HONOLULU — Humpback whales were spotted in the waters off Hawaii for the first time this season, leading officials to warn ships and recreational boaters to steer clear of the endangered visitors.
Researchers saw the first whale about a week ago off the small island of Niihau, near Kauai, the National Oceanic and Atmospheric Administration said in a news release Tuesday. A second whale was seen days later near Kauai's Pacific Missile Range Facility.
Humpbacks normally arrive in the tropics in November and stay through May. There has been a general trend toward earlier arrivals in the past two decades, with the average in the past 10 years happening on Oct. 1, officials said. About 10,000 humpbacks winter in Hawaii each year.

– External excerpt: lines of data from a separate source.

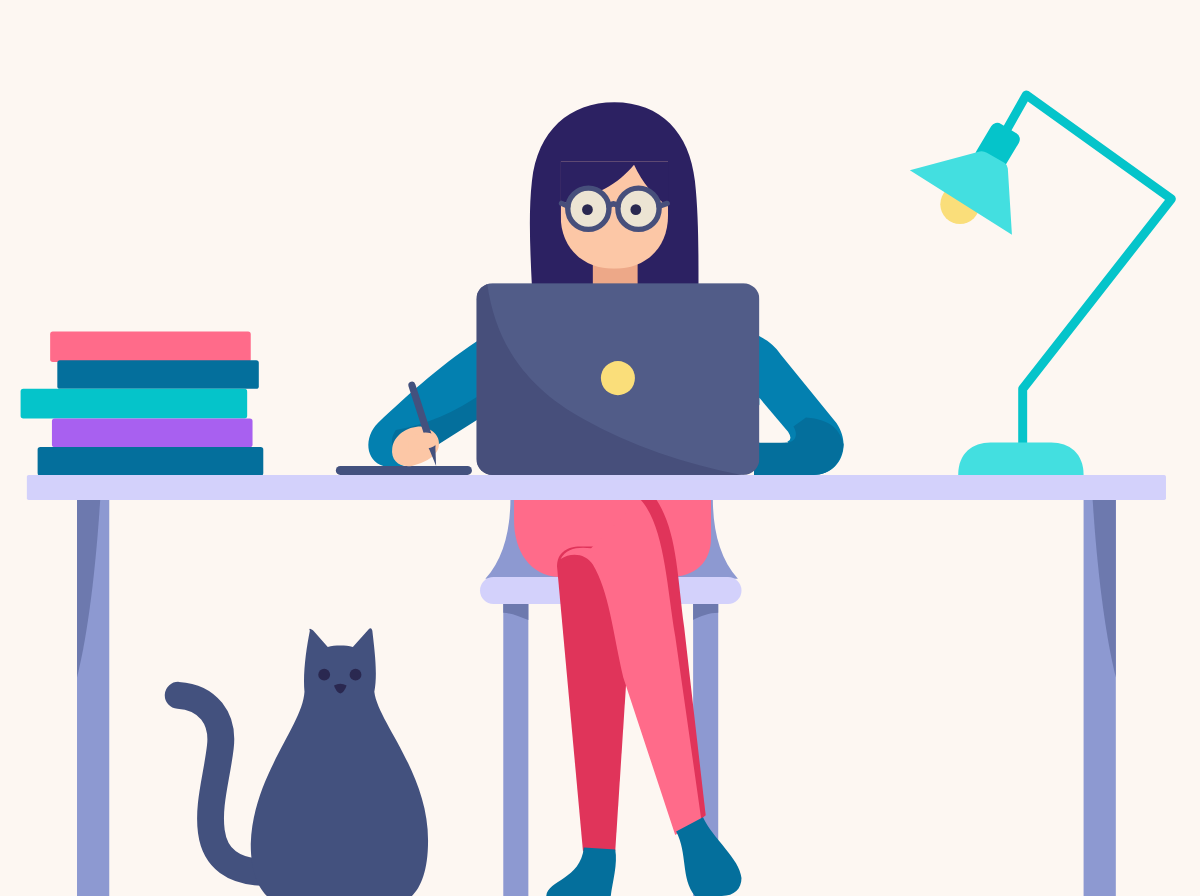
<!DOCTYPE html>
<html lang="en">
<head>
<meta charset="utf-8">
<title>Working at the desk</title>
<style>
:root {
  --paper: #fdf7f2;
  --lilac: #d3d1fb;
  --leg: #8d99d1;
  --leg-shade: #6d79ae;
  --pink: #ff6b8a;
  --red: #e0345a;
  --blue: #0380b0;
  --blue-deep: #046f9c;
  --teal: #05c4ca;
  --aqua: #43dfe0;
  --purple: #a860f0;
  --slate: #515c88;
  --slate-deep: #474f7b;
  --cat: #43517e;
  --hair: #2c2162;
  --skin: #fcc7a6;
  --skin-shade: #eda888;
  --yellow: #fade7a;
  --lens: #ece4d3;
  --ink: #2a2850;
}
html, body { margin: 0; height: 100%; overflow: hidden; background: var(--paper); }
.scene { display: block; width: 1200px; height: 896px; background: var(--paper); }
.lilac { fill: var(--lilac); }
.leg { fill: var(--leg); }
.leg-shade { fill: var(--leg-shade); }
.pink { fill: var(--pink); }
.red { fill: var(--red); }
.blue { fill: var(--blue); }
.blue-deep { fill: var(--blue-deep); }
.teal { fill: var(--teal); }
.aqua { fill: var(--aqua); }
.purple { fill: var(--purple); }
.slate { fill: var(--slate); }
.slate-deep { fill: var(--slate-deep); }
.cat { fill: var(--cat); }
.hair { fill: var(--hair); }
.skin { fill: var(--skin); }
.skin-shade { fill: var(--skin-shade); }
.yellow { fill: var(--yellow); }
.paper { fill: var(--paper); }
.ink { fill: var(--ink); }
.line { fill: none; stroke-linecap: round; stroke-linejoin: round; }
.lamp-arm { stroke: var(--teal); stroke-width: 5; }
.tail { stroke: var(--cat); stroke-width: 15; }
.pen { stroke: var(--cat); stroke-width: 4; }
.frame { stroke: var(--slate-deep); stroke-width: 3; }
.lens { fill: var(--lens); }
</style>
</head>
<body>
<svg class="scene" viewBox="0 0 670 500" preserveAspectRatio="none" role="img" aria-label="Woman with glasses working at a desk with a laptop, books, a lamp and a cat">
  <defs>
    <clipPath id="laptop-lid"><rect x="266" y="158" width="158" height="107" rx="9"/></clipPath>
    <clipPath id="face-area"><path d="M313 90H373V120C373 139 360 150 343 150S313 139 313 120Z"/></clipPath>
    <g id="desk-leg">
      <rect class="leg" x="43" y="278" width="18" height="222"/>
      <path class="leg-shade" d="M43 278H56C54 310 50 350 43 378Z"/>
    </g>
  </defs>

  <g id="stool">
    <rect class="leg" x="281" y="335" width="14" height="165"/>
    <rect class="leg" x="387" y="335" width="14" height="165"/>
    <path class="leg-shade" d="M281 336H295V346C290 344 285 342 281 342ZM387 336H401V342C396 342 391 344 387 346Z"/>
    <path class="leg" d="M285 278H398C398 296 402 312 412 323H271C281 312 285 296 285 278Z"/>
    <rect class="lilac" x="268" y="322" width="146" height="15" rx="7.5"/>
  </g>

  <g id="trousers-and-shoes">
    <path class="pink" d="M287 278H397V300C397 314 388 322 374 322H312C296 321 287 308 287 290Z"/>
    <path class="red" d="M311 316C311 309 316 305 324 305H340L350 375L343.500 475H325.500Z"/>
    <path class="pink" d="M313 312C316 306 323 305 330 306L358 278H366C377 296 374 318 380 348L394 455L377 466L348 378C342 352 340 330 331 315C327 309 319 308 313 312Z"/>
    <path class="red" d="M357 278H366C378 296 378 320 382 350L394 455L391.500 457L377 355C372 325 371 293 357 278Z"/>
    <path class="blue-deep" d="M326 473L343.500 474C345 482 342 492 341 500H305C306 491 324 491 326 473Z"/>
    <path class="blue-deep" d="M377.500 464L392.500 456C398 468 413 479 414 490C414 496 410 500 403 500H388C380 490 384 476 377.500 464Z"/>
  </g>

  <g id="books">
    <rect class="pink" x="28" y="185" width="112" height="17" rx="1.500"/>
    <rect class="blue-deep" x="32" y="201" width="112.500" height="16" rx="1.500"/>
    <rect class="teal" x="11.500" y="217" width="126.500" height="16.500" rx="1.500"/>
    <rect class="purple" x="29" y="233.500" width="112" height="16" rx="1.500"/>
    <rect class="blue-deep" x="21" y="249.500" width="126" height="16" rx="1.500"/>
  </g>

  <g id="desk">
    <use href="#desk-leg"/>
    <use href="#desk-leg" transform="translate(666 0) scale(-1 1)"/>
    <rect class="lilac" x="15" y="265" width="636" height="14" rx="1"/>
  </g>

  <g id="lamp">
    <circle class="yellow" cx="536" cy="114" r="11"/>
    <path class="line lamp-arm" d="M560 76L573 53L654 111L571 217V250"/>
    <rect class="teal" x="548" y="70" width="18" height="24" rx="4" transform="rotate(31 557 82)"/>
    <path class="aqua" d="M508 95L547 84.500Q549 84 551 85.300L561 91Q562.500 92 562.700 94L565 131Z"/>
    <path class="aqua" d="M535 265C535 253 543 247 553 247H587C597 247 605 253 605 265Z"/>
  </g>

  <g id="head">
    <path class="hair" d="M297 160C296 140 295 118 297 101C300 73 318 57 343 57C369 57 385 74 388 101C390 119 390 140 390 160Z"/>
    <rect class="skin-shade" x="331" y="140" width="25" height="20"/>
    <g clip-path="url(#face-area)">
      <rect class="skin" x="313" y="88" width="60" height="64"/>
      <path class="hair" d="M310 84H376V117C367 112 359 103 354 92C345 103 331 111 310 114Z"/>
    </g>
    <g id="glasses">
      <circle class="lens frame" cx="328.500" cy="116.500" r="11.500"/>
      <circle class="lens frame" cx="356.500" cy="116.500" r="11.500"/>
      <path class="line frame" d="M340 115Q342.500 112.500 345 115M317 115L313.500 113.500M368 115L372.500 113.500"/>
      <circle class="ink" cx="328" cy="117" r="3"/>
      <circle class="ink" cx="355" cy="117" r="3"/>
    </g>
  </g>

  <g id="arms">
    <path class="blue" d="M270 188C249 201 228 220 211 236C203 244 204 257 214 260C219 262 224 261 229 258L270 231Z"/>
    <path class="blue-deep" d="M270 219C254 230 238 237 221 240C216 247 220 256 229 258L270 232Z"/>
    <path class="blue" d="M421 186C427 189 432 192 436 198L467 236C476 249 469 265 454 265H421V248H441L421 222Z"/>
    <path class="blue-deep" d="M421 247H438C444 247 446 243 443 238L450 233C464 234 469 240 471 248C470 258 464 265 454 265H421Z"/>
    <path class="paper" d="M424 222L440 241Q444 247 436 247H424Z"/>
  </g>

  <g id="tablet-and-hand">
    <rect class="cat" x="187.500" y="260" width="76" height="5" rx="2.500"/>
    <path class="skin" d="M219 250C220 243 227 238 235 238C241 239 246 243 245 249C244 255 237 258 230 260C223 261 218 257 219 250Z"/>
    <path class="line pen" d="M230 215L241 249"/>
    <path class="cat" d="M239 249L243 248L243.500 260Z"/>
    <path class="skin" d="M228 246C232 241 239 240 243 243C246 246 243 250 239 250C235 250 231 252 228 252Z"/>
  </g>

  <g id="laptop" clip-path="url(#laptop-lid)">
    <rect class="slate" x="266" y="158" width="158" height="107"/>
    <path class="slate-deep" d="M266 158H272C277 195 297 218 326 234C353 249 382 259 414 265H266Z"/>
    <circle class="yellow" cx="345" cy="211" r="9.500"/>
  </g>

  <g id="cat">
    <path class="line tail" d="M99.500 388C116 389 125 401 123 417C121 434 116 449 118 464C120 479 130 487 150 487"/>
    <path class="cat" d="M173 352C172 350 174 351 175 352L183 361C187 360 193 360 197 361L206 351C207 350 208 351 208 353C209 362 211 376 209 386C211 403 239 431 239 469C239 486 235 495 230 500H149C144 495 140 486 140 471C141 433 169 405 170 386C169 376 171 362 173 352Z"/>
    <circle class="ink" cx="181" cy="376.500" r="3.300"/>
    <circle class="ink" cx="198.500" cy="376.500" r="3.300"/>
    <path class="ink" d="M186.500 382.500Q190 380.500 193.500 382.500Q192.500 386 190 387Q187.500 386 186.500 382.500Z"/>
  </g>
</svg>
</body>
</html>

Officials said boats should watch for and avoid the newly arriving whales. Ship strikes and entanglements can kill the animals and injure people on board.
"It's important for everyone to be extra vigilant during whale season, for their own safety and the protection of the animals," said Malia Chow, superintendent of the Hawaiian Islands Humpback Whale National Marine Sanctuary.
While researchers have little data on the number of fatal whale encounters with people, they know that boat strikes are common. Most times, the injured whales are devoured by sharks or sink after they die, so scientists don't know about the encounter.
"The first day there's like three sharks, the second day there's 10," said NOAA's Ed Lyman, who monitors whale strikes and entanglements in the Pacific. "They make short work of eating a whale and it's off the radar screen for us."
About 50 per cent of whales in heavily monitored parts of the Pacific Ocean have scars on their body that indicate they have been injured by human activity, Lyman said.
Federal officials proposed removing most of the world's humpback whales from the endangered species list in April. The iconic mammal was on the verge of extinction when the international community banned whaling of the species nearly 50 years ago. The U.S. government listed it as endangered four years later.
But that doesn't mean they will lack protections.
The whales would still be covered by the Marine Mammals Protection Act. Plus, the U.S. is a member of the International Whaling Commission, which banned commercial whaling in 1966.
Caleb Jones, The Associated Press